Commissioning R&D

On this page you'll find information about the U.S. Department of Energy's (DOE) building commissioning program goals and strategies, as well as links to current projects.

Commissioning of new buildings or retrofits helps to ensure that a building's systems and components are functioning as intended. Although improvements in building design have significantly increased the energy efficiency of our nation's buildings, the full savings potential can only be realized if energy design features are functioning properly.

Building commissioning is the process of ensuring that building systems and equipment are designed, installed, tested, operated, and maintained according to the owner's operational needs. Buildings that are properly commissioned cost less to operate and provide greater comfort for occupants. DOE R&D activities related to building commissioning focus on development of commissioning and monitoring tools, test procedures, and guidelines.

Program Goals and Strategies

Performance monitoring projects across the U.S. have documented the potential to save 15% to 30% of energy use through improved operations and maintenance. Other research has shown that building owners and operators can obtain additional energy and cost savings through cost-effective investments in correctly-sized, energy-efficient building equipment and controls.

DOE supports the development of diagnostic tools and commissioning procedures needed by building owners and operators to help them test and analyze their building performance, and operate their buildings more efficiently. R&D activities focus on developing reliable best practices for building commissioning, manual tools and test procedures, and advanced diagnostic tools.

Current projects include:

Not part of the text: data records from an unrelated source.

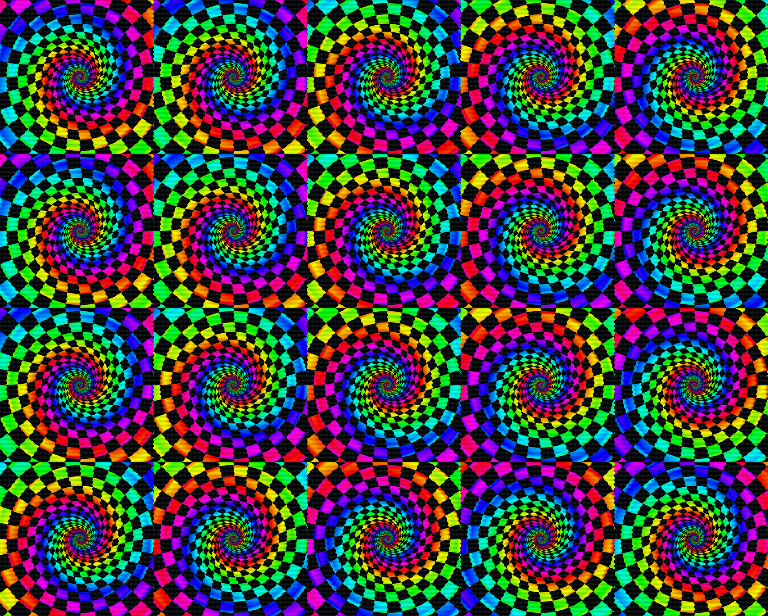
Write a Shadertoy shader that draws this pattern.

```glsl
// A grid of hypnotic rainbow checker spirals, one per square cell.
// Each cell is a log-polar checkerboard: plain rings at the rim, sheared
// ever more towards the centre, under fine scan lines that ruffle the edges.
#define GRID vec2(5.0, 4.0)      // repeats across and down
#define CENTRE vec2(0.522, 0.5)  // spiral centre within a cell
#define SECTORS 32.0             // tiles around; must be even
#define RING_DENSITY 1.2         // rings relative to square tiles
#define RIM_RADIUS 0.48          // where the shear starts
#define TWIST 0.36               // growth of shear towards the centre
#define HUE_PER_LOG 0.68         // hue turns per e-fold of radius
#define HUE_START 0.04
#define HUE_DRIFT vec2(-0.16, -0.045)  // per column, per squared row
#define RIM_SHIFT 0.16           // hue gradient on the outer rings
#define SCAN_LINES 136.0         // fine lines down the canvas
#define SCAN_DEPTH 0.14

const float TAU = 6.2831853;

vec3 hueToRgb(float hue) {
    return clamp(abs(fract(hue + vec3(0.0, 2.0, 1.0) / 3.0) * 6.0 - 3.0) - 1.0, 0.0, 1.0);
}

// Signed distance to the nearest integer, alternating in sign per interval.
float alternating(float x) {
    return abs(fract(x * 0.5 + 0.25) * 2.0 - 1.0) - 0.5;
}

void mainImage(out vec4 fragColor, in vec2 fragCoord) {
    // Scan lines, which also nudge the drawing sideways
    vec2 uv = fragCoord / iResolution.xy;
    vec2 scanPos = uv * SCAN_LINES * vec2(iResolution.x / iResolution.y, 1.0);
    vec2 scan = 0.5 + 0.5 * cos(TAU * scanPos);
    uv.x += 0.0012 * (scan.y - 0.5);

    // Cell and local polar coordinates
    vec2 gridPos = uv * GRID;
    vec2 cell = floor(gridPos);
    cell.y = GRID.y - 1.0 - cell.y;
    vec2 p = fract(gridPos) - CENTRE;
    float radius = max(length(p), 1e-4);
    float angle = atan(p.y, p.x);
    float depth = log(radius / RIM_RADIUS);

    // Log-polar checker, sheared inside the rim only
    float inward = min(depth, 0.0);
    float shear = -TWIST * inward * inward;
    float slope = 2.0 * TWIST * inward;
    vec2 tile = SECTORS / TAU * vec2(angle - shear, depth * RING_DENSITY);
    float soft = 0.5 * GRID.y / iResolution.y * SECTORS / (TAU * radius);
    float across = clamp(alternating(tile.x) / (soft * sqrt(1.0 + slope * slope)), -1.0, 1.0);
    float along = clamp(alternating(tile.y) / (soft * RING_DENSITY), -1.0, 1.0);
    float checker = smoothstep(0.12, 0.96, 0.5 + 0.5 * across * along);

    // Rainbow spiral, with a hue gradient at the edge of the outer rings
    float phase = HUE_START + dot(vec2(cell.x, cell.y * cell.y), HUE_DRIFT);
    float hue = phase - angle / TAU + HUE_PER_LOG * depth;
    float rim = smoothstep(0.32, 0.46, radius);
    hue -= RIM_SHIFT * rim * smoothstep(0.6, 1.0, fract(tile.y));
    vec3 color = hueToRgb(hue) * checker;

    // Lines darken the bright tiles and lift the dark ones
    color *= 1.0 - SCAN_DEPTH * scan.y;
    float lift = SCAN_DEPTH * scan.y * (0.5 + 0.5 * scan.x);
    color = mix(color, vec3(0.6, 0.8, 0.9), lift * (1.0 - checker));

    fragColor = vec4(color, 1.0);
}
```
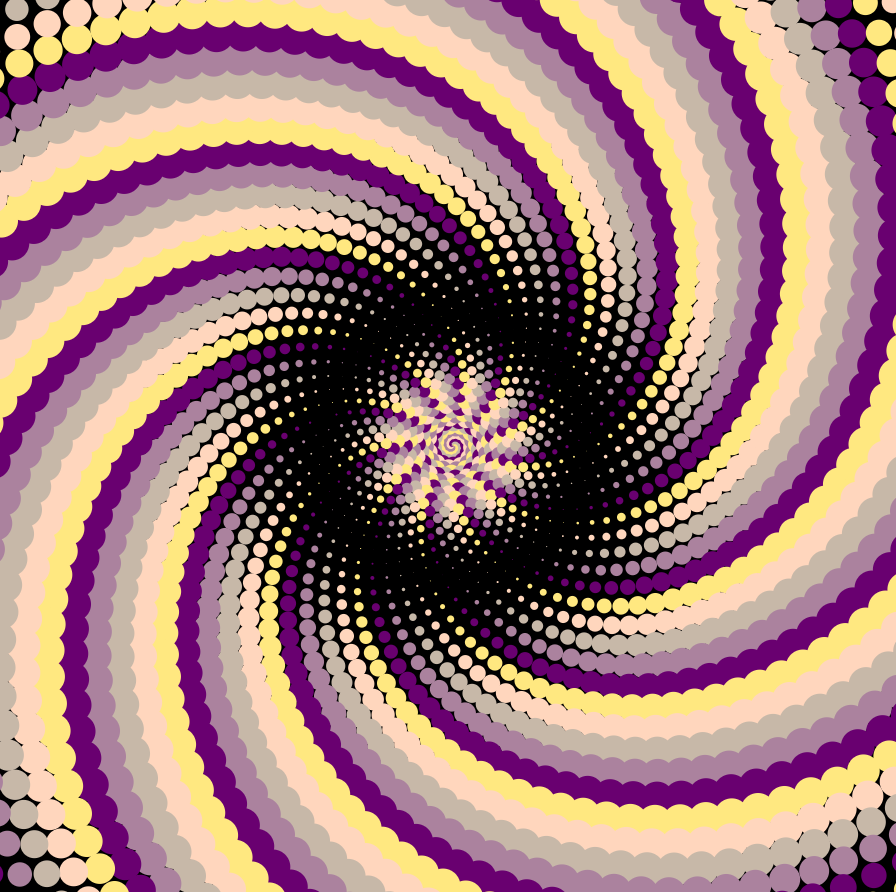
Write a Shadertoy shader that draws this pattern.

```glsl
// Golden-angle spiral of five-coloured overlapping dots that shrink to a dark ring.

const float TAU = 6.2831853;
const float GOLDEN_TURN = 0.381966;         // turn from one dot to the next
const float START_ANGLE = -0.033;           // angle of dot zero, radians
const float RADIAL_STEP = 0.0002455;        // radius gained per dot
const vec2  CENTRE = vec2(0.5055, 0.5);     // share of width and height
const float DOT_MAX = 0.0196;               // largest dot radius
const float DARK_RING = 0.148;              // radius where dots vanish
const float SIZE_WAVE = 4.43;               // rate of the dot size wave
const int   SEARCH_LIMIT = 170;             // dots that can reach one point

const vec3 BLACK  = vec3(0.0);
const vec3 YELLOW = vec3(1.0, 0.91, 0.50);
const vec3 PURPLE = vec3(0.41, 0.0, 0.44);
const vec3 MAUVE  = vec3(0.67, 0.51, 0.62);
const vec3 STONE  = vec3(0.78, 0.72, 0.66);
const vec3 PEACH  = vec3(1.0, 0.84, 0.74);

// Colours repeat every five dots, which makes eleven arms of each.
vec3 dotColour(float index) {
    int slot = int(mod(index + 0.5, 5.0));
    if (slot == 0) return YELLOW;
    if (slot == 1) return PURPLE;
    if (slot == 2) return MAUVE;
    if (slot == 3) return STONE;
    return PEACH;
}

vec2 dotPosition(float index) {
    float angle = TAU * fract(index * GOLDEN_TURN) + START_ANGLE;
    return RADIAL_STEP * index * vec2(cos(angle), sin(angle));
}

float dotRadius(float orbit) {
    return DOT_MAX * abs(sin(SIZE_WAVE * (orbit - DARK_RING)));
}

void mainImage(out vec4 fragColor, in vec2 fragCoord) {
    float pixel = 1.0 / iResolution.y;
    vec2 p = (fragCoord - CENTRE * iResolution.xy) * pixel;

    // Walk inward through nearby dots: later dots lie on top.
    float reach = DOT_MAX + pixel;
    float first = ceil((length(p) + reach) / RADIAL_STEP);
    float last = max(0.0, floor((length(p) - reach) / RADIAL_STEP));
    vec3 colour = BLACK;
    float uncovered = 1.0;
    for (int i = 0; i < SEARCH_LIMIT; i++) {
        float index = first - float(i);
        if (index < last || uncovered < 0.004) break;
        float radius = dotRadius(RADIAL_STEP * index);
        float edge = radius - distance(p, dotPosition(index));
        float cover = clamp(0.5 + edge / pixel, 0.0, 1.0);
        colour += uncovered * cover * dotColour(index);
        uncovered *= 1.0 - cover;
    }
    fragColor = vec4(colour + uncovered * BLACK, 1.0);
}
```
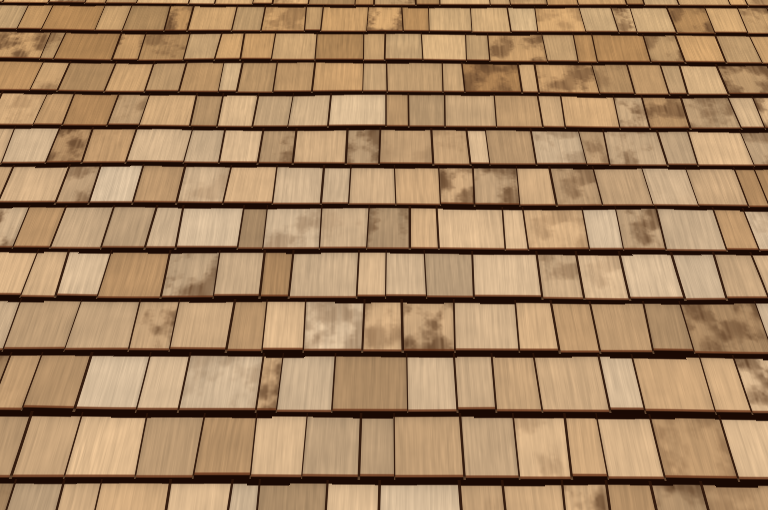
A WebGL 2 fragment shader for this texture:

```glsl
#version 300 es
precision highp float;
// Wooden shingle roof seen in perspective: courses shrink towards the top and
// seams converge upwards. Each course is cut into shingles of random width,
// shaded with grain, stains, a reddish butt edge and the shadow it casts.

uniform vec2 u_resolution;
out vec4 fragColor;

float hash(vec2 p) {
    return fract(sin(dot(p, vec2(12.9898, 78.233))) * 43758.5453);
}

float noise(vec2 p) {
    vec2 i = floor(p), f = fract(p);
    f = f * f * (3.0 - 2.0 * f);
    return mix(mix(hash(i), hash(i + vec2(1, 0)), f.x),
               mix(hash(i + vec2(0, 1)), hash(i + vec2(1, 1)), f.x), f.y);
}

float fbm(vec2 p) {
    float sum = 0.0, amp = 0.5;
    for (int i = 0; i < 4; i++) {
        sum += amp * noise(p);
        p = p * 2.03 + 7.1;
        amp *= 0.5;
    }
    return sum;
}

// Seam position, jittered around its index and leaning slightly down the course
float seam(float index, float row, float down) {
    vec2 id = vec2(index, row);
    return index + 0.66 * (hash(id + 3.7) - 0.5) + 0.09 * (hash(id + 9.2) - 0.5) * down;
}

// Bare wood of one shingle; q.x runs across it, q.y down it
vec3 wood(vec2 q, vec2 id, float row) {
    float tone = pow(hash(id + 21.3), 0.65);
    vec3 color = mix(vec3(0.65, 0.51, 0.36), vec3(0.87, 0.74, 0.585), tone);
    color *= 1.0 + (hash(id + 5.9) - 0.5) * vec3(0.03, -0.04, -0.14);
    color *= mix(vec3(1.0, 0.96, 0.87), vec3(1), smoothstep(0.0, 5.0, row));

    // Long fibres and wavy growth rings
    vec2 g = q + 31.0 * hash(id + 1.4);
    float fibre = noise(g * vec2(24.0, 1.3)) + 0.6 * noise(g * vec2(55.0, 4.0)) - 0.8;
    float rings = sin(38.0 * q.x + 16.0 * fbm(g * vec2(1.5, 0.9)));
    color *= 1.0 + 0.09 * fibre + 0.022 * rings * hash(id + 8.8);
    color *= 0.94 + 0.12 * fbm(g * vec2(2.0, 2.5));

    // Weather stains on some of the shingles
    float amount = smoothstep(0.62, 1.0, hash(id + 14.6));
    float patches = smoothstep(0.36, 0.66, fbm(g * vec2(2.2, 2.8) + 4.0));
    float streaks = 0.6 + 0.6 * noise(g * vec2(18.0, 2.0));
    return mix(color, vec3(0.40, 0.28, 0.18), 0.85 * amount * patches * streaks);
}

void main() {
    vec2 p = gl_FragCoord.xy / u_resolution.y;
    float pixel = 1.0 / u_resolution.y;

    // Perspective: course number grows down the roof, columns fan out
    float y = 1.0 - p.y - 0.006 * (p.x / 1.5 - 0.5) + 0.004 * (noise(p * vec2(4, 9)) - 0.5);
    float depth = 1.0 / (y + 1.463);
    float course = 28.40 - 41.82 * depth;
    float row = floor(course), down = course - row;
    float blurY = 41.82 * depth * depth * pixel;
    float across = (p.x - 0.781) * depth / 0.045 + 17.0 * hash(vec2(row, 2.6));

    // Shingle that holds this point
    float k = floor(across);
    if (across < seam(k, row, down)) k -= 1.0;
    else if (across >= seam(k + 1.0, row, down)) k += 1.0;
    float left = across - seam(k, row, down);
    float right = seam(k + 1.0, row, down) - across;
    vec2 id = vec2(k, row);

    vec3 color = wood(vec2(left, down), id, row);

    // Soft shade under the course above and along the sides
    float unit = 0.045 / depth;
    float side = min(left, right) * unit;
    color *= 1.0 - 0.28 * exp(-down * 14.0);
    color *= 1.0 - 0.22 * exp(-side / 0.003);

    // Reddish butt edge, then the dark shadow line
    float butt = 0.985 - 0.045 * hash(id + 17.5);
    float edge = smoothstep(-blurY, blurY, down - butt + 0.035);
    color = mix(color, vec3(0.40, 0.20, 0.10), 0.8 * edge);
    float drop = 0.055 + 0.035 * hash(vec2(floor(across * 1.3), row + 0.5));
    float shadow = max(smoothstep(-blurY, blurY, down - butt),
                       1.0 - smoothstep(-blurY, blurY, down - drop));
    color = mix(color, vec3(0.10, 0.035, 0.01), shadow);

    // Gaps between shingles, with the wood beneath glimpsed at the lower end
    float nearest = left < right ? k : k + 1.0;
    float halfGap = mix(0.0009, 0.0026, hash(vec2(nearest, row) + 11.8)) * (0.7 + 0.04 * row);
    float gap = 1.0 - smoothstep(halfGap - 0.6 * pixel, halfGap + 0.6 * pixel, side);
    vec3 gapColor = mix(vec3(0.17, 0.08, 0.035), vec3(0.44, 0.34, 0.24),
                        0.8 * smoothstep(0.93, 0.98, down));
    color = mix(color, gapColor, 0.92 * gap);

    fragColor = vec4(color, 1.0);
}
```
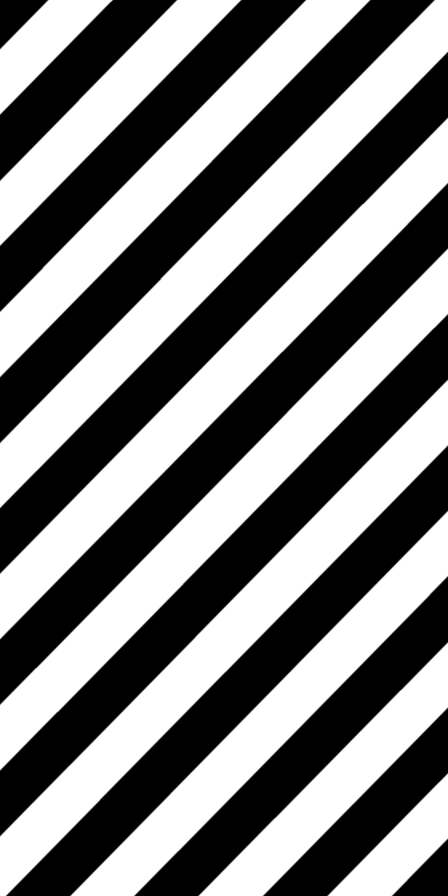
Reproduce this pattern procedurally as a WebGL 2 fragment shader.

```glsl
#version 300 es
precision highp float;
// Black and white diagonal stripes of equal width, rising to the right.
// A linear phase counts the stripe pairs; a signed distance in that phase
// gives the soft edges, which carry slight hash-driven jogs.

uniform vec2 u_resolution;
out vec4 fragColor;

const vec3 BLACK = vec3(0.0);
const vec3 WHITE = vec3(1.0);
const vec2 REPEATS = vec2(3.481, -6.833); // stripe pairs across and up
const float PHASE_OFFSET = 6.456;         // phase at the lower left corner
const float EDGE_SOFTNESS = 0.012;        // smallest half blur, in phase
const float JOG_SIZE = 0.005;             // edge displacement, in phase
const float JOG_BANDS = 7.0;              // straight runs per canvas height

float hash(vec2 cell) {
    vec3 q = fract(vec3(cell.xyx) * 0.1031);
    q += dot(q, q.yzx + 33.33);
    return fract((q.x + q.y) * q.z);
}

// Shifts each edge a little, by a constant amount within each band.
float edgeJog(float phase, float height, float amount) {
    float edge = floor(phase * 2.0 + 0.5);
    float band = floor(height * JOG_BANDS + hash(vec2(edge + 20.0, 3.0)));
    return (hash(vec2(edge + 20.0, band + 40.0)) - 0.5) * amount;
}

// Signed distance to the stripe edges: positive in the first half period.
float stripeDistance(float phase) {
    return 0.25 - abs(fract(phase + 0.25) - 0.5);
}

void main() {
    vec2 uv = gl_FragCoord.xy / u_resolution;
    float phase = dot(uv, REPEATS) + PHASE_OFFSET;
    phase += edgeJog(phase, uv.y, JOG_SIZE);

    // Blur by at least about one pixel, measured in phase
    float pixel = length(REPEATS / u_resolution);
    float blur = max(0.7 * pixel, EDGE_SOFTNESS);
    float white = smoothstep(-blur, blur, stripeDistance(phase));

    fragColor = vec4(mix(BLACK, WHITE, white), 1.0);
}
```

DOE also supports international commissioning activities efforts to improve the energy performance of buildings through the development of global commissioning guidelines and tools such as the International Performance Measurement and Verification Protocol.